There’s a TON of controversy surrounding this place. All opinions are my own. I don’t condone any cruelty or mistreatment of animals.
Moving on… the drive to the Tiger Temple (Wat Pha Luangta Maha Bua) is about two and a half hours each way. It re-confirmed my Bangkok suspicions from when we visited the floating market. There are absolutely no traffic laws in Thailand. In fact, there seemed to be barely any laws, period. For instance, the mere fact that you can play/feed/walk tigers in itself is a little crazy.
The tiger temple is located in Kanchanaburi, Thailand, and like I said above, it’s surrounded by controversy. Some argue the tigers are drugged, others argue they shouldn’t be kept in captivity, etc.
With all the talk surrounding this place, I can’t help but give my own thoughts. After seeing here in person, I agree that the tigers were definitely tired. I can see how some may accuse them of being drugged. I don’t know if they are/aren’t. I’m not an animal expert. We visited in the afternoon, after the tigers went through a vigorous morning program, and to be fair, I would be tired after that too. Also, it was hot. Really hot. I can’t blame them for wanting to relax and cool off. But again, what do I know?
As far as the captivity part, something people have to realize is these tigers are NOT wild tigers. They’ve been born and raised in captivity, so while they have a natural hunting instinct, it’s going to be different than an actual wild tiger’s. These tigers have NOT been “taken out of their homes” – all they know is THIS home.
One of the volunteers was telling us how a tiger escaped not too long ago and “went after a deer.” Only, he didn’t hunt the deer, he wanted to play with it. Obviously, if this was a wild tiger the deer’s outcome would have been very different.
Tigers are becoming extinct in parts of the world, because they are being hunted. They are beautiful animals and any place where they can live happily and safely is fine by me.
This doesn’t mean I completely side with those who think this place is amazing. I definitely think they expect too much out of the tigers. I think that’s clear to any visitor. They are animals, not a sideshow. I think it’s a cool thing to do, but they really should limit their activity. Maybe not have so many visitors in a day. I know the temple wants to make money, but constantly having the tigers pose with tourists ALL THE TIME isn’t exactly good. I mean, we were only here for a short period of time in the grand scheme of things, but I do think these poor guys need a break from doing this every day, all day.
When we fed the baby tigers, they weren’t all that hungry, because they were JUST fed during the morning session. The staff MADE them eat in order to get that “picture perfect opportunity” for us, which I didn’t think was right. The volunteers – the ones who come from all over the world – were GREAT and SUPER friendly towards the tigers, but I do think the locals were pretty harsh towards them.
A big “what should I do?” tourists ask themselves is if they should book the morning program I’ve been mentioning, or visit in the afternoon. We visited in the afternoon, and while I do feel the morning would have been better – as you definitely get to do more with the tigers, not to mention they are more active earlier in the day, the afternoon provides just as much opportunity and excitement.

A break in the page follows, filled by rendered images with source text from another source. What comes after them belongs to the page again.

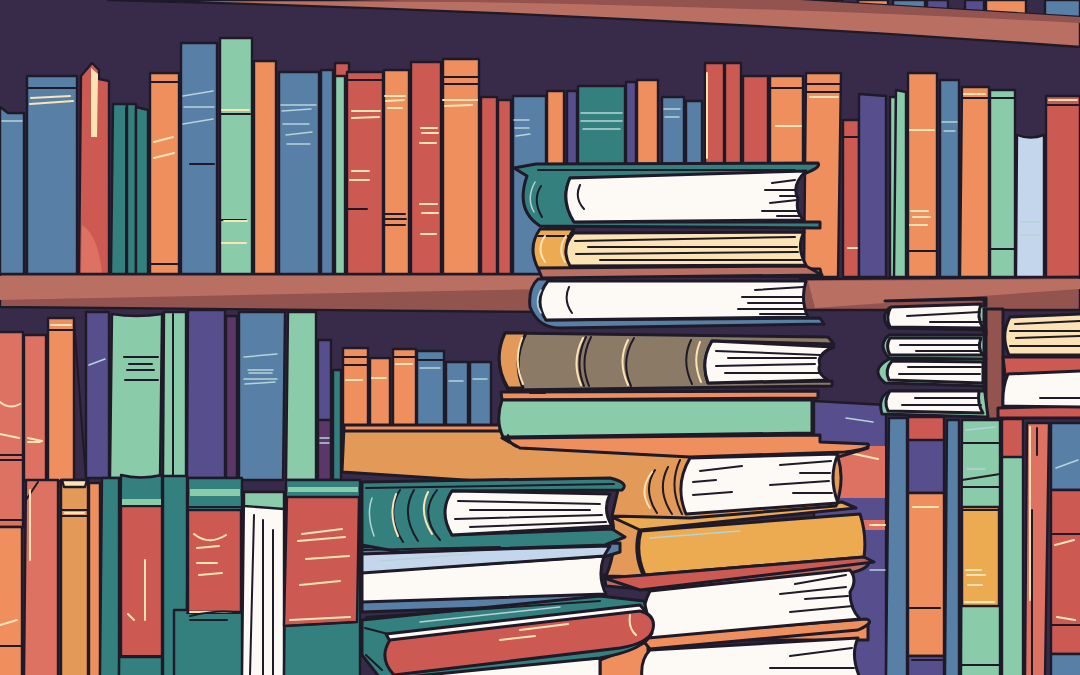
<!DOCTYPE html>
<html lang="en">
<head>
<meta charset="utf-8">
<title>Bookshelves</title>
<style>
:root{--ink:#1f1a28;--night:#372b49;--blue:#5880a6;--red:#cd5a52;--coral:#dd7262;--teal:#34807f;--mint:#8accaa;--orange:#ef8f5d;--tan:#e39a58;--amber:#ecaa51;--purple:#574f8d;--violet:#5a3768;--pale:#c4d6ec;--brown:#8b7b66;--wood:#b96f61;--woodDark:#93534f;--page:#fdf9f5;--cream:#fbe3b4}
html,body{margin:0;height:100%;overflow:hidden;background:var(--night)}
svg{display:block;width:1080px;height:675px}
.books,.stack,.shelf{stroke:var(--ink);stroke-width:2.4;stroke-linejoin:round;stroke-linecap:round}
.stack{stroke-width:3}
.blue{fill:var(--blue)}.red{fill:var(--red)}.coral{fill:var(--coral)}.teal{fill:var(--teal)}.mint{fill:var(--mint)}.orange{fill:var(--orange)}.tan{fill:var(--tan)}.amber{fill:var(--amber)}.purple{fill:var(--purple)}.violet{fill:var(--violet)}.pale{fill:var(--pale)}.brown{fill:var(--brown)}.page{fill:var(--page)}.cream{fill:var(--cream)}
.wood{fill:var(--wood)}.wood-dark{fill:var(--woodDark)}
.line{fill:none;stroke:var(--ink);stroke-width:2;stroke-linecap:round}
.gilt{fill:none;stroke:var(--cream);stroke-width:2;stroke-linecap:round}
.sheen{fill:none;stroke:#b5d3d8;stroke-width:1.5;stroke-linecap:round}
</style>
</head>
<body>
<svg viewBox="0 0 1080 675" role="img" aria-label="Stacks of books in front of crowded library shelves">
<rect width="1080" height="675" fill="var(--night)"/>

<g id="top-shelf" class="shelf">
<path class="blue" d="M820 0H842V8H820ZM893 0H925V12H893ZM1045 0H1080V20H1045Z"/>
<path class="orange" d="M858 0H888V10H858ZM986 0H1026V16H986Z"/>
<path class="purple" d="M927 0H948V12H927ZM965 0H984V14H965Z"/>
<path class="wood" d="M108 0H800Q950 9 1080 17V47Q600 12 108 0Z"/>
<path class="wood-dark" stroke="none" d="M330 0H800Q950 9 1080 17V23Q720 4 330 0Z"/>
</g>

<g id="upper-row" class="books">
<g class="blue">
<path d="M0 107L8 113H24V275H0Z"/><rect x="27" y="76" width="50" height="199"/><rect x="181" y="43" width="36" height="232"/><rect x="279" y="72" width="40" height="203"/><rect x="321" y="70" width="12" height="205"/><rect x="513" y="96" width="33" height="179"/><rect x="662" y="97" width="22" height="70"/><rect x="686" y="101" width="16" height="66"/><rect x="940" y="80" width="19" height="197"/>
</g>
<g class="red">
<path d="M79 275L81 76L92 63L99 70V79L109 81V275Z"/><rect x="335" y="63" width="14" height="30"/><rect x="347" y="72" width="36" height="203"/><rect x="411" y="62" width="30" height="213"/><rect x="481" y="97" width="16" height="178"/><rect x="498" y="100" width="13" height="175"/><rect x="705" y="63" width="19" height="104"/><rect x="725" y="63" width="16" height="104"/><rect x="743" y="76" width="25" height="91"/><rect x="843" y="120" width="16" height="157"/><rect x="1046" y="96" width="34" height="181"/>
</g>
<g class="teal">
<path d="M111 275L113 104H127V275Z"/><rect x="127" y="104" width="9" height="171"/><path d="M136 107L148 110V275H136Z"/><rect x="578" y="86" width="47" height="81"/>
</g>
<g class="mint">
<rect x="220" y="38" width="32" height="237"/><rect x="335" y="76" width="10" height="199"/><rect x="890" y="97" width="6" height="180"/><path d="M896 90L906 92V277H894Z"/><rect x="990" y="90" width="25" height="187"/>
</g>
<g class="orange">
<rect x="150" y="73" width="29" height="202"/><rect x="254" y="61" width="22" height="214"/><rect x="384" y="70" width="25" height="205"/><rect x="443" y="59" width="36" height="216"/><rect x="547" y="91" width="17" height="76"/><rect x="637" y="80" width="21" height="87"/><rect x="770" y="76" width="33" height="91"/><path d="M806 73H841L838 277H804Z"/><rect x="908" y="73" width="29" height="204"/><path d="M962 87H989V277H960Z"/>
</g>
<g class="purple">
<rect x="567" y="91" width="10" height="76"/><rect x="626" y="82" width="10" height="85"/><path d="M859 94L886 96V277H859Z"/>
</g>
<path class="pale" d="M1017 135Q1030 140 1044 135V277H1016Z"/>
<path class="cream" stroke="none" d="M91 68L98 74L97 137H91Z"/>
<path class="coral" stroke="none" d="M82 225Q98 235 102 273H81Z"/>
</g>
<g id="upper-row-details">
<path class="line" d="M27 88H77M150 82H179M150 264H178M220 220H246M220 114H250M348 80H383M348 209H367M385 214H405M385 219H406M385 225H405M443 77H479M443 84H479M770 88H803M806 84H841M806 92H841M962 98H989M990 98H1015M990 249H1015M1046 105H1080M908 251H937M190 164H214M844 137H859M126 108V273M136 110V273"/>
<path class="gilt" d="M31 98L70 96M30 104L73 101M154 142L173 137M154 158L174 153M222 110H249M224 221H247M222 243H246M352 111H380M352 118L379 117M385 96H405M386 101L404 100M388 108H402M421 128H437M422 133H438M420 143H436M420 204H437M422 213H438M421 234H436M443 100H477M445 106L472 105M352 171H369M350 180H369M707 73V158M776 126H801M910 130H934M911 211H928M913 217H930M910 225H927M964 94H985M810 97H838M848 248H857M1049 100H1077"/>
<path class="sheen" d="M2 121H22M183 96L213 91M184 107H214M183 124L213 119M281 105H316M282 111L311 109M283 124H309M286 135L312 132M287 144H310M514 120H529M515 128H529M516 136L530 134M581 113H622M581 121H622M583 129H620M664 109H680M665 117H679M1020 222H1039M1020 235H1040M942 122H957M944 131H955"/>
</g>

<g id="middle-shelf" class="shelf">
<path class="wood-dark" d="M0 274H545V312L0 307ZM800 279L1080 277V310H800Z"/>
<path class="wood" stroke="none" d="M0 276H545V289L0 300ZM808 281L1080 279V289L815 308Z"/>
</g>

<g id="lower-back-row" class="books">
<g class="coral"><rect x="-3" y="332" width="26" height="195"/><rect x="24" y="335" width="22" height="146"/></g>
<rect class="orange" x="48" y="318" width="26" height="163"/>
<path class="purple" d="M86 312H109V478H86ZM188 310H225V478H187ZM318 340H331V478H318Z"/>
<path class="mint" d="M112 314Q136 318 162 314L160 478H110ZM164 312H186V478H163ZM288 312H316V480H286Z"/>
<path class="violet" d="M226 316H237V478H226ZM318 420H331V480H318Z"/>
<path class="blue" d="M239 312H285L283 480H239ZM417 351H444V426H417ZM446 362H468V426H446ZM470 362H491V426H470Z"/>
<path class="teal" d="M333 370H341V480H333Z"/>
<path class="orange" d="M343 348H368V426H343ZM370 358H390V426H370ZM393 349H416V426H393Z"/>
</g>
<g id="lower-back-row-details">
<path class="line" d="M0 455H22M0 460H22M48 330H74M173 314V477M124 357H158M125 380H158M343 357H367M393 357H415M418 360H443M343 365H367M74 320L86 480"/>
<path class="gilt" d="M0 402Q10 410 20 404M0 434L19 438M28 438L42 441M28 442H40M51 325H71M346 380H362M396 364H412M372 378H386"/>
<path class="sheen" d="M244 357L277 354M248 370H273M249 373H272M244 379H277M245 384L275 382M320 438H329M320 443H329M89 365L105 359M420 368H440M449 381H463M473 379H487"/>
<path class="line" d="M129 364H152M127 370H154"/>
</g>

<g id="lower-front-row" class="books">
<rect class="orange" x="-3" y="527" width="25" height="150"/>
<path class="coral" d="M26 480H58V678H24Z"/>
<rect class="tan" x="61" y="480" width="27" height="198"/><rect class="orange" x="89" y="483" width="11" height="195"/>
<path class="teal" d="M102 478H119V678H100ZM163 476H187V678H163Z"/>
<path class="teal" d="M121 475Q140 480 162 475V678H119Z"/>
<rect class="red" x="121" y="506" width="41" height="151"/>
<path class="teal" d="M188 478H242V678H174V610H187Z"/><rect class="red" x="188" y="510" width="53" height="102"/>
<path class="page" d="M244 492H284V678H242Z"/><path class="mint" d="M244 492H284V509L244 506Z"/>
<path class="teal" d="M286 480H360V678H284Z"/><path class="red" d="M287 497H359L357 622L284 626Z"/>
<path class="mint" stroke="none" d="M122 499H161V505H122ZM190 489H240V496H190ZM288 487H358V492H288Z"/>
<path class="cream" d="M62 480H87L85 487H64Z"/>
</g>
<g id="lower-front-row-details">
<path class="line" d="M61 510H87M61 516H87M0 520H22M0 646H22M254 515L250 675M263 520V675M273 530V675M188 507H242M187 613H240M284 626L357 622M38 482L26 500M121 656H161"/>
<path class="gilt" d="M145 560V620M128 614L134 620M194 534Q209 546 226 535M197 548L219 546M197 563H217M199 575L222 573M302 534L342 529M298 541L345 537M306 559L349 556M300 585L340 581M65 513H84M0 625L17 620M30 490V560M190 612H232M290 620L350 617"/>
<path class="line" d="M190 616Q215 610 234 612M190 620H227"/>
</g>

<g id="right-lower-row" class="books">
<path class="purple" d="M814 401L886 405V678H814Z"/><path class="coral" stroke="none" d="M838 446H885V498H838ZM840 520H885V530H840Z"/>
<path class="blue" d="M889 418H907V678H886Z"/>
<rect class="red" x="908" y="417" width="36" height="24"/><rect class="purple" x="908" y="440" width="36" height="53"/><rect class="orange" x="908" y="493" width="36" height="163"/><rect class="purple" x="908" y="656" width="36" height="22"/>
<path class="blue" d="M947 420H959V678H945Z"/>
<path class="mint" d="M962 420H1000V678H961Z"/><rect class="amber" x="962" y="507" width="37" height="99"/>
<rect class="red" x="1002" y="419" width="21" height="40"/><rect class="mint" x="1002" y="457" width="21" height="221"/>
<path class="coral" d="M1027 423H1049L1045 678H1025Z"/><rect class="blue" x="1051" y="423" width="32" height="67"/><rect class="red" x="1051" y="490" width="32" height="164"/><rect class="blue" x="1051" y="654" width="32" height="24"/>
</g>
<g id="right-lower-row-details">
<path class="line" d="M962 443H1000M962 480L1000 474M962 487H1000M962 510H999M962 665H999M909 608H940M912 660H942M1051 534H1080M1051 625H1080M1037 428V455M1032 510V675"/>
<path class="gilt" d="M913 507H938M966 570H981M967 575H985M968 585H982M965 602H994M1030 427V600M1055 545L1074 540M1057 617L1075 620M845 452L878 459M870 525H885"/>
<path class="sheen" d="M846 418L873 422M870 570H885M966 430L995 427M967 469H985M1056 468L1078 460"/>
</g>

<g id="right-stacks" class="stack">
<path class="wood-dark" d="M986 309H1003V419H986Z"/>
<path class="mint" d="M885 301L986 298V306L889 308Q880 317 889 328L986 330V335H889Q877 345 889 358L986 359H889Q869 370 885 383L984 386V391H890Q877 397 882 414L988 417L984 385V299Z"/>
<path class="page" d="M891 307L981 304Q976 317 983 328L890 327Q885 317 891 307ZM890 338H981Q977 348 983 355H890Q885 346 890 338ZM892 361L983 362V383L889 380Q884 370 892 361ZM890 391H979Q977 404 983 413L888 411Q883 401 890 391Z"/>
<path class="cream" d="M1010 317L1083 314V355H1009Q1000 335 1010 317Z"/>
<path class="red" d="M1003 357H1083V375H1005ZM998 408L1083 406V418H998Z"/>
<path class="page" d="M1008 374L1083 371V407L1003 406Q1002 388 1008 374Z"/>
</g>
<path class="line" d="M907 316L980 312M930 322H982M900 345H980M916 351H981M908 367H981M899 374H980M915 398H978M902 405H981M1015 324L1080 321M1010 331H1080M1016 338L1080 336M1010 346H1080M1040 398H1080"/>

<g id="main-stack" class="stack">
<g id="brown-cover-base">
<path class="wood" d="M604 575L868 560Q872 568 850 573L650 590L606 586Z"/>
<path class="orange" d="M600 660L650 640H868V622L830 632L648 648V678H600Z"/>
<path class="page" d="M650 650L858 638Q850 655 860 678H642Q640 660 650 650Z"/>
<path class="orange" d="M640 637L866 619Q876 622 858 630L650 649Z"/>
<path class="page" d="M650 591L850 570Q858 580 850 592Q850 609 860 619L648 638Q638 614 650 591Z"/>
</g>
<g id="amber-book">
<path class="tan" d="M612 517L640 528Q632 552 644 577L606 576Q618 548 612 517Z"/>
<path class="amber" d="M641 531L860 514Q867 535 864 557L645 575Q635 553 641 531Z"/>
<path class="red" d="M604 578L645 575L864 557L874 562L640 590Z"/>
<path class="amber" d="M612 517L842 502L856 508L640 530Z"/>
</g>
<g id="wide-orange-book">
<path class="tan" d="M344 427L498 426L525 448H868L838 457Q845 480 836 506L690 518L612 516L618 490L342 472Z"/>
<path class="page" d="M690 458L838 454Q828 477 838 503L686 514Q674 485 690 458Z"/>
<path class="orange" d="M344 425H500V431H344ZM502 438L820 435V442L868 444Q872 449 845 452L690 457L520 448Z"/>
</g>
<g id="mint-book">
<path class="orange" d="M501 392L818 391V398L502 400Z"/>
<path class="mint" d="M502 400H812V433L503 437Q495 420 502 400Z"/>
</g>
<g id="brown-book">
<path class="brown" d="M505 333L828 337L834 344L712 341Q700 362 708 383L832 381V386L508 390Q492 361 505 333Z"/>
<path class="tan" d="M505 333H526Q512 361 523 388H508Q492 361 505 333Z"/>
<path class="page" d="M712 341L834 347Q816 354 820 365Q816 373 828 380L708 383Q700 361 712 341Z"/>
</g>
<g id="blue-book">
<path class="blue" d="M538 279H552Q535 300 546 320L820 318L824 324L560 328Q538 328 530 307Q528 288 538 279Z"/>
<path class="page" d="M548 281H806Q800 300 808 317L546 320Q533 300 548 281Z"/>
</g>
<g id="orange-book">
<path class="amber" d="M540 229H574Q560 248 572 266L820 269L822 277L542 275Q525 250 540 229Z"/>
<path class="cream" d="M574 233L804 232Q796 248 806 265L570 266Q560 248 574 233Z"/>
<path class="wood" d="M538 268L806 266L822 275L542 278Z"/>
</g>
<g id="teal-book">
<path class="teal" d="M514 168L536 164L818 163Q822 168 798 176L570 178Q560 200 574 222H820V228L540 226Q515 210 527 176Z"/>
<path class="page" d="M570 178L806 171Q791 185 798 199Q795 212 804 220L574 222Q560 200 570 178Z"/>
</g>
</g>
<g id="main-stack-details">
<path class="line" d="M580 185Q574 198 584 209M772 183L795 180M765 190H796M780 196H796M770 203L797 200M762 211H799M777 216H801M575 241L795 237M588 247H797M576 254L798 252M600 260H801M538 236H572M569 287Q563 300 572 313M755 290L803 287M742 297H803M748 303H804M738 309H804M760 314H806M541 186Q532 200 542 217M538 170H795"/>
<path class="line" d="M586 337Q574 361 584 386M591 337Q579 361 589 386M634 338Q620 361 631 386M691 340Q681 361 692 384M716 351L820 355M728 358H816M716 366L815 364M725 373H820M530 393H545M508 435Q510 445 517 447M700 471L742 466M693 482L716 480M693 495L732 492M780 465L831 461M800 473H830M770 485L829 481M793 493H832M655 470Q642 490 657 513M668 467Q656 490 672 514M680 460Q668 486 682 514M795 584L846 575M780 594L846 587M805 599L848 596M790 612L853 606M790 656L852 648M770 668H854"/>
<path class="gilt" stroke-width="4" d="M522 338Q513 361 523 384M583 338Q571 361 581 385M628 340Q617 361 628 385M700 342Q692 361 701 382M652 472Q638 490 650 508M545 236Q536 249 545 262M566 236Q557 249 565 262"/>
<path class="sheen" d="M535 182Q526 198 534 212M541 290Q534 302 541 313M650 538L740 531"/>
</g>

<g id="front-stack" class="stack">
<path class="blue" d="M362 547L620 543V552L600 558V604L362 612Z"/>
<path class="page" d="M362 572L604 556Q597 577 606 594L362 602Z"/>
<path class="pale" d="M362 554L500 549L610 546L604 556L362 573Z"/>
<path class="teal" d="M362 482L610 478Q630 483 622 490L452 491Q440 512 452 535L612 529L625 537L605 545L400 552L362 545Z"/>
<path class="page" d="M452 491L610 494Q602 510 612 526L452 535Q438 512 452 491Z"/>
<path class="page" d="M396 671L600 658V678H390Z"/>
<path class="teal" d="M362 620L600 596L644 601L652 633Q645 650 600 658L396 678H380L362 655Z"/>
<path class="page" d="M386 634L640 605L646 612L392 645Z"/>
<path class="red" d="M390 640L640 611Q656 615 653 629Q650 643 620 648L394 675Q378 658 390 640Z"/>
</g>
<g id="front-stack-details">
<path class="line" d="M366 488L614 484M400 490Q385 514 403 542M414 490Q400 514 418 541M437 490Q418 514 440 540M458 501L600 504M470 510H590M455 519L602 515M470 527L606 522M362 550L500 547M366 617L600 601M365 628L388 634M366 655L382 670"/>
<path class="gilt" d="M396 494Q388 514 398 536M428 492Q418 512 432 534M630 615Q628 628 636 635M520 630L568 624M500 640L535 636"/>
<path class="sheen" d="M372 498Q366 514 374 536M420 622L560 607M380 561L470 554"/>
</g>
</svg>
</body>
</html>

If we were to go back, I still wouldn’t do the morning program, for the mere fact that you have wake up at 4:30AM. No thanks!
But really, aside from the tigers not playing as much as they would have in the morning, we didn’t miss much. We still got to pet, walk, and take pictures with them, and all of that was included in the admission price of 600 baht per person. In addition to the standard admission, there are a few programs to choose from that require an “extra donation” if you so choose. We fed the baby tigers for an additional 1,000 baht per person. They were so adorable, it was well worth the price!
Lastly, before we left to head back to Bangkok, we walked the BIG tigers.
Annnnnd that’s when I got peed on. By my tiger friend you see above. Yup. You read that right. I got peed on by a tiger. It all happened so fast. The tiger walked in front of me, his tail hit me in the face, and well, you can imagine what happened next.
Enter every curse word imaginable.
Thankfully, it got on my pants and not ME per say. But STILL! I have never wanted to shower more in my life. The worst part was, I had to sit through the entire ride back to Bangkok.
Luckily, the tiger sanctuary sells pants! Since it’s a temple, guests have to dress appropriately and can’t wear short shorts. So for those that do, they sell cheap pants. I purchased a pair to change into, and even though my pee ridden pants were thrown out, I was still SO grossed out. That yucky look on your face right now? Times that by a hundred, and that was me.
Or… that laughing look on your face? That was my husband.
At this point, no one could have a decent conversation with me. I couldn’t get back to Bangkok fast enough. We still could have gone and played with the bigger tigers, but I was done. See ya. I mean, right about then I was hating tigers. Since then I’ve calmed down. Looking back on today it was really cool. I mean, how many people can say they pet and played with actual tigers? Besides people who work at a zoo, I guess.